By Ross Newhan
It is impossible now to find a major league front office that doesn't devote space and study to analytics, the advanced metrics that annoy veteran scouts and often create internal debate and disagreement.
Take the case of Mike Trout, who next week is expected to be named recipient (and deservedly so) of the American League's Most Valuable Player Award in voting by a committee of the Baseball Writers Assn. of America.
Miguel Cabrera, the recipient in both 2012 and 2013, will not again leave the Angels center fielder in runner-up position.
At 23, Trout has produced three full seasons of historic dimensions, compiling numbers matched only by an illustrious few.
Batting second for a team that led the major leagues in wins last season, Trout led the AL in runs and RBI (111), matched his career high with 39 doubles and reached a career high in home runs (36).
Strangely, however, even with his MVP progression and the wider recognition as the game's best player, Trout has been the subject of internet and talk show discourse regarding where he is as a hitter and where he is headed.
In a web blog titled "The New and Not So Improved Mike Trout", on the sabermetric haven that is Fangraphs.com, Tony Blengino writes that Trout became a power-before-hit guy in 2014 as opposed to a hit-before-power guy in his first two seasons.
Blengino suggests that Trout swapped outs for power, producing in the process a dramatic increase in pop ups and strikeouts--"free outs for pitchers."
Some of the metrics can't be disputed. They are part of Trout's 2014 box score. For instance:
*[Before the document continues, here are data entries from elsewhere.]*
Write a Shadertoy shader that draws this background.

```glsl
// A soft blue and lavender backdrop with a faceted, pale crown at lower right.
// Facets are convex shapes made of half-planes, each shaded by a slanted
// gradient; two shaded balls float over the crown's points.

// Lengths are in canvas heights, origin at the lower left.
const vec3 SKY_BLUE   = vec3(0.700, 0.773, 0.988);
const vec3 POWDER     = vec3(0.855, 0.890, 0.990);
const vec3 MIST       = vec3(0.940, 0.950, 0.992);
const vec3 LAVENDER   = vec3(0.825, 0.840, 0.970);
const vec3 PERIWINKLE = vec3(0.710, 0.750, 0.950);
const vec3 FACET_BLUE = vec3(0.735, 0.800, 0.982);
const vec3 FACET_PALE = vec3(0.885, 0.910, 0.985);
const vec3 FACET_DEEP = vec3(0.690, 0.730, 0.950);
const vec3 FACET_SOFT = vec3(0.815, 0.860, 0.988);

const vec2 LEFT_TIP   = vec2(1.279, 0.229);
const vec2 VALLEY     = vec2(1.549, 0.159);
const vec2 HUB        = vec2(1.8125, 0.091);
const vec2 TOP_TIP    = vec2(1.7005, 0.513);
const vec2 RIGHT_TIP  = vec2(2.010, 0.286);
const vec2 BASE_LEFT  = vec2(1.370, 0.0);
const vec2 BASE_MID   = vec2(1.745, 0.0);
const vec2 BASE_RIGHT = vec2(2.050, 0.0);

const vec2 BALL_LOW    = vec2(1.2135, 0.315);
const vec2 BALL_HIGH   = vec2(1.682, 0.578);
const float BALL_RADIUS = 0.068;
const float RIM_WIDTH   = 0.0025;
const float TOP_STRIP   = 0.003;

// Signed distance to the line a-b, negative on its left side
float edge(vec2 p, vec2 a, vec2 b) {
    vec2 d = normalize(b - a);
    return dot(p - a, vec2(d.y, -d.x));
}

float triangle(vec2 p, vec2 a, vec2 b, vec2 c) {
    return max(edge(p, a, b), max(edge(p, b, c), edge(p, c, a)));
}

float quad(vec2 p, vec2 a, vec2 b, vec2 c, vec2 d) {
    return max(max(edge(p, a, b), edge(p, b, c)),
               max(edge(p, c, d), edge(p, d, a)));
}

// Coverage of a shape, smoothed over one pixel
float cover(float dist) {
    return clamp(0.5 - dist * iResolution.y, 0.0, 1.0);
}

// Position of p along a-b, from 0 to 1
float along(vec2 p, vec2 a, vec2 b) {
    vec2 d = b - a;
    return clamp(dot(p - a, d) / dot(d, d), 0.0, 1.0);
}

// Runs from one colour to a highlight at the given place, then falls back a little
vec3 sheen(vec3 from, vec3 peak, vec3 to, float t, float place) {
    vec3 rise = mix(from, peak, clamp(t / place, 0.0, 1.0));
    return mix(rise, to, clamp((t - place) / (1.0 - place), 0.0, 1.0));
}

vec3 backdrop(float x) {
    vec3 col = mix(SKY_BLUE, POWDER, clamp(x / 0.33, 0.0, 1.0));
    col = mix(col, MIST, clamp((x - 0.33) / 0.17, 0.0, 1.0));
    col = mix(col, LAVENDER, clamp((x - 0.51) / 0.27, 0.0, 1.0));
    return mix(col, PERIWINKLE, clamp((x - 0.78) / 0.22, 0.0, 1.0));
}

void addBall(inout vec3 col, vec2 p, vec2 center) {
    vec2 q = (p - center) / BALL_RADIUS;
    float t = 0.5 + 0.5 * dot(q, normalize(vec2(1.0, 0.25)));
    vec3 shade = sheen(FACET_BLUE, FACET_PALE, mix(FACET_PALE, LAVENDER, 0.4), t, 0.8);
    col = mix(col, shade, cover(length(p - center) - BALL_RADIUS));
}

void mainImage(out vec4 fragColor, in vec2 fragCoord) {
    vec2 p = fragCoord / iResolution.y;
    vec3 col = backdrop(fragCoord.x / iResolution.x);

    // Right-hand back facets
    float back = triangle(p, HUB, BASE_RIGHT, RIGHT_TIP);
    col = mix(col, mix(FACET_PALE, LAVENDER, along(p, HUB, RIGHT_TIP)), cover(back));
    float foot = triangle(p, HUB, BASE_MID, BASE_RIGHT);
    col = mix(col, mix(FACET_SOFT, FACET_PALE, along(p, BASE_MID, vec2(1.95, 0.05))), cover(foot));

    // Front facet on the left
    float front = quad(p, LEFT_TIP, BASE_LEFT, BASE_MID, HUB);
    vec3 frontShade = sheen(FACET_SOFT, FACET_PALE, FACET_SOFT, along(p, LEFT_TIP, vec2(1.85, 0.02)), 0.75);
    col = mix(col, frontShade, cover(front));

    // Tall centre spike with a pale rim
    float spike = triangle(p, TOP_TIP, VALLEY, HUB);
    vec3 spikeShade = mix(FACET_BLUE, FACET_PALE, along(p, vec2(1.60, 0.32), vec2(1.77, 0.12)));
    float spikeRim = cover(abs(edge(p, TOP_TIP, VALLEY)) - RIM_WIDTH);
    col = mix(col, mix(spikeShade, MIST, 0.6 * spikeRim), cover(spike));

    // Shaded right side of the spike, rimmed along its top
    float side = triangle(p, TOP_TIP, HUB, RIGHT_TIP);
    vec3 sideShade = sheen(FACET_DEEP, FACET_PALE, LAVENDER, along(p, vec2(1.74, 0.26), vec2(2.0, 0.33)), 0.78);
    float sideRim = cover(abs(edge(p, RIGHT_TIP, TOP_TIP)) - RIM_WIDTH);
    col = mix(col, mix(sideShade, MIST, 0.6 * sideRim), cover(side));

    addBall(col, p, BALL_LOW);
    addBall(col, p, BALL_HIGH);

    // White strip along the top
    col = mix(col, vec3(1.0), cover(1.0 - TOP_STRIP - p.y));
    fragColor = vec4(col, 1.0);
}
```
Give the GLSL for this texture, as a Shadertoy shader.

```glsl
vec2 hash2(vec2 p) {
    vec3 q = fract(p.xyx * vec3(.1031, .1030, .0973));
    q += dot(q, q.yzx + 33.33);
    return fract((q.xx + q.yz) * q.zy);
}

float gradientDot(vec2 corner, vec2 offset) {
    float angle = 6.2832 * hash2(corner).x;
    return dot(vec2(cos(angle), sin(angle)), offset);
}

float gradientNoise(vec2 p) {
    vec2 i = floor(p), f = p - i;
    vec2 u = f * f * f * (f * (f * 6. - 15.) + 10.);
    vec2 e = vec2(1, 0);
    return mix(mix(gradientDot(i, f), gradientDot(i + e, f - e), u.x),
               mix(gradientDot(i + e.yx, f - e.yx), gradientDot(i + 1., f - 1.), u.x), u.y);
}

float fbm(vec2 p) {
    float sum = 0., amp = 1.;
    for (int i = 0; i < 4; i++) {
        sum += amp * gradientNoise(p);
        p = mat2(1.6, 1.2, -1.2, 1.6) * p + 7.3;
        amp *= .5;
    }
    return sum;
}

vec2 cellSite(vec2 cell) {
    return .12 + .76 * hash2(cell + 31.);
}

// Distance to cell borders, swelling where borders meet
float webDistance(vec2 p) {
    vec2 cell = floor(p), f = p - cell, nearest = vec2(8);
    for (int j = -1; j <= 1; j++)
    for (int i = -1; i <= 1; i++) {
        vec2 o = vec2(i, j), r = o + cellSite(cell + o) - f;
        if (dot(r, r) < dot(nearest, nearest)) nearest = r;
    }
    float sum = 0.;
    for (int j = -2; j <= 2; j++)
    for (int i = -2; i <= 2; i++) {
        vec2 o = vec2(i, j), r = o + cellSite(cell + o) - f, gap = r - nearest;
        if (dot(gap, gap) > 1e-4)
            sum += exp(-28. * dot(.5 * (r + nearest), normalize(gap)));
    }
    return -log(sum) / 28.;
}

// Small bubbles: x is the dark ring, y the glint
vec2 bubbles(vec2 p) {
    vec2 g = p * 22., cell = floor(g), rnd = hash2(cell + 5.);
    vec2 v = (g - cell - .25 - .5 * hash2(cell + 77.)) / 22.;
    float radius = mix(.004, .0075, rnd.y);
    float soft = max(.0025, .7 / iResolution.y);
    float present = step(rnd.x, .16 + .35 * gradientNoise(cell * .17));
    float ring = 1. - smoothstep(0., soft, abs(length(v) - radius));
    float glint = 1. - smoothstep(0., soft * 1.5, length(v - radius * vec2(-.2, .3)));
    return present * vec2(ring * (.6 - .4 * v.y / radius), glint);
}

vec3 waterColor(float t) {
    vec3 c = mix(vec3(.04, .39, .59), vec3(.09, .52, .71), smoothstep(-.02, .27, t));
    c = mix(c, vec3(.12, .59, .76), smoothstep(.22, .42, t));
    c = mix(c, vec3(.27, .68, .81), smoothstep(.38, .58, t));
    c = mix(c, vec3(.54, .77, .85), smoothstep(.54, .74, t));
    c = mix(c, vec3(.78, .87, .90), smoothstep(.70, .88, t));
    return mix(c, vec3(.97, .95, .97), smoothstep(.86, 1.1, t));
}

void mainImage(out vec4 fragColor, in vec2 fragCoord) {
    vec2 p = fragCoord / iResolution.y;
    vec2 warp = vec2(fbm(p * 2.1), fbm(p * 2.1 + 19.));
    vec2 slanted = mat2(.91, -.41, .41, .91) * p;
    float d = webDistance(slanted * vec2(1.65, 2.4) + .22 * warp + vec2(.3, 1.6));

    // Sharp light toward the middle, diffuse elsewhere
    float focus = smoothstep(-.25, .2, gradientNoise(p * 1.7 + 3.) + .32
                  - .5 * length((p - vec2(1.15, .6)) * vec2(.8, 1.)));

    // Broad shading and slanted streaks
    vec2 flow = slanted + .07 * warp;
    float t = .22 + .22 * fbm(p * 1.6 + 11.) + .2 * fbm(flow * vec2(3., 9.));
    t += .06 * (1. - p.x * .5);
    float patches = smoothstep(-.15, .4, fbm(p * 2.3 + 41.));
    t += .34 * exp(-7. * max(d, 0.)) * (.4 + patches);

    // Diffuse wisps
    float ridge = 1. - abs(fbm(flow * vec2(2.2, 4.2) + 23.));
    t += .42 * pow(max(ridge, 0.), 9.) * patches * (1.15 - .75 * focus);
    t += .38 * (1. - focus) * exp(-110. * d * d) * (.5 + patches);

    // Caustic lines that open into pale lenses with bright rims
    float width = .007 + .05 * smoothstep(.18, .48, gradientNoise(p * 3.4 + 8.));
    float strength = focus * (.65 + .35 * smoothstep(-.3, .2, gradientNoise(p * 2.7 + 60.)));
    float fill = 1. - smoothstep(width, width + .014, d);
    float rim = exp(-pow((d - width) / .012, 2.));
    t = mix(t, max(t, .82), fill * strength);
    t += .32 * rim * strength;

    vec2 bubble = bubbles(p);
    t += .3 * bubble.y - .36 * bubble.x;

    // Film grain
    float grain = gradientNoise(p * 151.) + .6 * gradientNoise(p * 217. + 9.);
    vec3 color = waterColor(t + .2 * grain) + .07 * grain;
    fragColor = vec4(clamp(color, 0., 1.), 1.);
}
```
As his average fell below .300 for the first time (to .287), Trout's strike out rate jumped from 19% to 26% and he led the AL in strike outs at 184 (compared to 136 in 2013). His pop up rate almost doubled, and the number of at bats ending in fly balls put him in the 90th percentile.
That lower batting average and fewer ground balls resulted in his stolen base total dropping from 49 and 33 in his first two seasons to 16 this year.
In addition, while batting a composite .262 in August and September before going 1 for 12 as Kansas City wiped out the Angels in the division series, no major league hitter saw more pitches--almost 40%-- that Fangraph describes as "high and hard."
An obvious vulnerability?
A conscious effort for power above all else?
It's a matter of how the metrics are interpreted.
"Look, we all have a tendency to pick things apart," Angels manager Mike Scioscia said from his Westlake Village home. "We win more games than any team in the major leagues and the only thing people remember is the series with Kansas City. Were we disappointed with that? Of course. Was it the way we wanted it to end? Certainly not.
"With Mike, a couple categories weren't what people might expect but you have to look at the whole picture, and this guy is still the best offensive player in baseball, the best player. I mean, the thing we tried to do for Mike this year was put him in a position where he could hit with more guys on base, which is why we moved him (from leadoff) to No. 2 in the batting order, and I certainly think he responded."
For Scioscia and his hitting coach, Don Baylor, it's all a matter of Trout evolving and pitchers adjusting. The name of the game in other words.
"I saw the league change its approach more than Mike change his style or objective," Baylor, the 1979 MVP, said from his LaQuinta home. "Mike likes the ball down, likes to take the first pitch and go from there. Guys like (Don) Mattingly, (Rod) Carew and (Wade) Boggs were the same way but recognized that at times you have to be more aggressive.
"Mike understands. He's young, still learning, and pitchers are going to try and exploit any possible weakness Yes, he was worked high and hard, but he also saw breaking balls away, fastballs and cutters in, and with all that he had an MVP season and recognizes that the main thing now is to whittle down the strikeouts, put the ball in play, put pressure on the defense with his speed. Nothing good happens on a strike out except for giving the bat boy more work."
Added Scioscia: "For anyone to suggest that Mike was trying to force anything or that he changed anything in his style or approach I strongly disagree. I mean, people tend to look past the fact that he's still a very young hitter who is going to continue making little adjustments that any hitter will as they gain experience and evolve into the type hitter they are going to be long-term. He certainly has the power to hit that many home runs again and he certainly has the ability to hit .310 and .320. And, as he continues to evolve and gain the experience that all hitters need, I think you'll see the strike outs shrink and the situational component improve."
Situational component? Is there really a need to throw up a defense for a player of Trout's caliber?
What 23 year old in any endeavor isn't evolving?
And given Trout's three year production it seems realistic to think, as Scioscia and Baylor believe, that an adjustment here and there and a little more aggressiveness early in the count should help restore his batting average and turn some of those pop ups and fly balls into line drives and ground balls, benefitting his speed.
The bottom line, perhaps, is that for all of those often indecipherable metrics (WAR, OPS, BABIP), Trout is about to emerge with an acronym that tells a more complete story: MVP.